Actually, despite our tendency to do it anyway, we probably shouldn’t be comparing Google Ads and social media in such a traditional sense. Facebook provides really in-depth targeting options, and as a result, we tend to think that Facebook leads are qualified leads from keen potential buyers.
In my opinion though, this is simply not the case. But that isn’t to say that you shouldn’t be advertising on Facebook. Facebook advertising can be very effective. Provided you understand it, and the audience.
How Google Ads Works…
Let’s start off by taking a quick look at the essence of Google Ads, and how it works for the advertiser.
Simon is looking for a new guitar, and after looking in his local music shop he decided to browse online. He searches for the exact guitar he’s looking for and two adverts from different suppliers display, telling Simon that they both have his product.
He clicks through to both websites and completes a form on each site, making him a lead for both advertisers. He ends up purchasing his guitar from one of them.
In this case, Google Ads performed perfectly and both companies can be completely happy with their advertising. Why do I say that?
Well, when Simon first started looking, at his local music store, the two advertisers were not even in the running to achieve a sale from him. His decision to look online for a specific guitar brought Google Ads into play, giving both advertisers the chance to put their offer in front of him, and one of them ended up with the sale.
That was a great result for the advertiser who got the sale, but even for the one who didn’t, it gave them the opportunity to get their product in front of a potential customer.
Compared To Facebook…
Now let’s take a look at Facebook Advertising.
We all know that Facebook is a huge platform where people take time to either step into someone else’s shoes and see how they’ve been living, or catch up on friends or family.
When you show an ad to someone on Facebook, you’re essentially intruding into their personal space.

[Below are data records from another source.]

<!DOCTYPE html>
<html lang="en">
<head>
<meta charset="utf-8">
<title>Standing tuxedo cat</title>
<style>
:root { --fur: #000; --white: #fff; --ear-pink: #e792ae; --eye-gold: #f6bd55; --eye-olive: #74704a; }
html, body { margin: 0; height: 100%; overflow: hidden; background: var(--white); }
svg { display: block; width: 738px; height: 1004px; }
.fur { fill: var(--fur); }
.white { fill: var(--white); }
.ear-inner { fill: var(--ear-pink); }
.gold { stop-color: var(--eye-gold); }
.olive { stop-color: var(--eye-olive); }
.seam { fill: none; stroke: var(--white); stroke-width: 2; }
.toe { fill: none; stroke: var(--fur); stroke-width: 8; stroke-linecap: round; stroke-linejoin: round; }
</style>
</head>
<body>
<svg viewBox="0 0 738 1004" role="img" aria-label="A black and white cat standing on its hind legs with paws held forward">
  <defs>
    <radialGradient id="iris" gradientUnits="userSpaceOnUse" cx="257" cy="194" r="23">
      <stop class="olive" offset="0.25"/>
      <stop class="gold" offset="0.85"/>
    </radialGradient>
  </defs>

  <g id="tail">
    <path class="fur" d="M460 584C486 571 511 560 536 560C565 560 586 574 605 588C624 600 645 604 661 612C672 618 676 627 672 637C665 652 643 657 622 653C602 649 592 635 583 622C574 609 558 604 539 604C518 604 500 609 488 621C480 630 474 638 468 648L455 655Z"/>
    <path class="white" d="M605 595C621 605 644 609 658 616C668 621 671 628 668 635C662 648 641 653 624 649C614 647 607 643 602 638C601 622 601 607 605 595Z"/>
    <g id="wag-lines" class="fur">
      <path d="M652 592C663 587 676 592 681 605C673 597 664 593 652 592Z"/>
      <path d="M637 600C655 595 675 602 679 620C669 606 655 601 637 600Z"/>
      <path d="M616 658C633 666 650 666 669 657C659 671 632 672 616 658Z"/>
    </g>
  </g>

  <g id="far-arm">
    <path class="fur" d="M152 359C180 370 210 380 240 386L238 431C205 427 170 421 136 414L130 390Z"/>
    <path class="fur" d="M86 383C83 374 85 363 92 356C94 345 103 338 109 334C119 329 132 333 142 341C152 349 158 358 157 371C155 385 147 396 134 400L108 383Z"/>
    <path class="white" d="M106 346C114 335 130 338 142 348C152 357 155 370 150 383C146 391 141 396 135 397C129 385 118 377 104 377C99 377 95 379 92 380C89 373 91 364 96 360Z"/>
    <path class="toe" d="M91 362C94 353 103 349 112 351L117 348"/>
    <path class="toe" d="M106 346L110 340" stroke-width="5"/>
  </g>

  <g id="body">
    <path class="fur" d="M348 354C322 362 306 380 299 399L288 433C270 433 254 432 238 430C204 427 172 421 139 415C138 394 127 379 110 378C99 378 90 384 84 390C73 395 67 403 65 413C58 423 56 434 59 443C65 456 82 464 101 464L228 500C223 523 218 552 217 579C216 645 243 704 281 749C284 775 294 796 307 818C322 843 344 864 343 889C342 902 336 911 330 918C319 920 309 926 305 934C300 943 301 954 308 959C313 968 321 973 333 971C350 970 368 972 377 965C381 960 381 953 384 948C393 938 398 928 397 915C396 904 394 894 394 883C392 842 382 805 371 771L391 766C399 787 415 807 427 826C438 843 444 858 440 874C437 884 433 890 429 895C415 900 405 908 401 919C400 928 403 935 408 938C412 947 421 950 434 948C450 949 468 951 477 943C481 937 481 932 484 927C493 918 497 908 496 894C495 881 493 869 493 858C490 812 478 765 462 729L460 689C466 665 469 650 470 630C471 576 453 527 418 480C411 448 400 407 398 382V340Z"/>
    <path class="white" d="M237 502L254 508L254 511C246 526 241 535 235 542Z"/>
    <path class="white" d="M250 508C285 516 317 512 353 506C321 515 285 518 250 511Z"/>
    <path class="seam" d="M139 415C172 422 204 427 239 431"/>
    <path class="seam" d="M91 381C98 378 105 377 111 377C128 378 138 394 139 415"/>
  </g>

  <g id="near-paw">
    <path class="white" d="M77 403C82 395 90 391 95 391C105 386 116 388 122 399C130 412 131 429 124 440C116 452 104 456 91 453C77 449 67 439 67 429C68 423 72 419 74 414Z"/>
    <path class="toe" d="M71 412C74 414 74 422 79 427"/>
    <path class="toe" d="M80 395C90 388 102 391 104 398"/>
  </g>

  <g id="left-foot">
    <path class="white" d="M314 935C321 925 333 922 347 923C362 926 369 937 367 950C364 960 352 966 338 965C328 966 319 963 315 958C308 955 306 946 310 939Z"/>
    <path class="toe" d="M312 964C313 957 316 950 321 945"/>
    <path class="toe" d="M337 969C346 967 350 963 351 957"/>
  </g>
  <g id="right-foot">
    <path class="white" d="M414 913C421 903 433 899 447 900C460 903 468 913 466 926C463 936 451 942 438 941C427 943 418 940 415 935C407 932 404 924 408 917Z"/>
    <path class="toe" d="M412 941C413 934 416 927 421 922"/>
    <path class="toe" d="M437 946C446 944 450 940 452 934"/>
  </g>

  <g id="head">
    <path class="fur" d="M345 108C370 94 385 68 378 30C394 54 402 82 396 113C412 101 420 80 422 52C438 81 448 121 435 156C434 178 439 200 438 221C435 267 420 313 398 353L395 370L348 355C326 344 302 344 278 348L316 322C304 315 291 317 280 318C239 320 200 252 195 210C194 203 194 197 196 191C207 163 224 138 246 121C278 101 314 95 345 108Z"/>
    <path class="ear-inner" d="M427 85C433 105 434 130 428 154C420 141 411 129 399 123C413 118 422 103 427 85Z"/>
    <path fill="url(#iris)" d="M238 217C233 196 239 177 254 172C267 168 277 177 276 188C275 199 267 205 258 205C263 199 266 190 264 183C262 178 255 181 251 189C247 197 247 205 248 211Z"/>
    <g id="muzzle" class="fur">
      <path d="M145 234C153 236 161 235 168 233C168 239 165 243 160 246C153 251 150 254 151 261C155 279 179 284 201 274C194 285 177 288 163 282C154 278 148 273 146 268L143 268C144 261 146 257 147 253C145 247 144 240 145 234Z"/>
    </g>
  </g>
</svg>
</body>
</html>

Browsers are not really looking to buy anything between Cat memes and another picture of a friend’s new baby…car seat.
As such, what Facebook advertising should really be used for is as an introduction to your company and your products. Expecting to gain qualified leads and ready-to-spend buyers right away from ads that have been delivered to them between personal posts and pictures of new babies is probably a bit unrealistic.
The Google Ads Scenario On Facebook
Let’s go back to the original scenario we were looking at for Google Ads, and imagine it playing out on Facebook instead.
If one of those advertisers had served Simon an ad on Facebook months before be started looking for a new guitar, Simon might have liked the suppliers’ ad, and engaged with the their page.
Continued activity from the page would appeal to Simon’s interests, and he would have been likely to check with that particular supplier before resorting to carrying out a broader search online.
The introduction (precipitated by the ad), and the work on building the relationship with Simon would have paid off, and will continue to pay off in the future.
Understanding Your Facebook Ads
Please keep in mind that I’m not saying you can’t get instant gratification from your Facebook ads. In fact, you probably will get some instant results.
But if you’re comparing it to Google Ads numbers, it’s probably going to look a little disappointing.
Remember that the idea is to use interest targeting to pull potential clients in, and keep your brand top of mind with them. Ideally, when they need your products or services, you’ll be the one they think of.
Facebook ads are as much a brand awareness exercise as a lead generation one. Using interest-based targeting doesn’t necessarily catch people at the right point in the buying cycle to generate quality, ready-to-buy leads. It can, but it’s by no means a guarantee.
So have patience with your ads on Facebook. Make sure you’re constantly and consistently speaking to your target market interests, and work on building that relationship. It’ll pay off.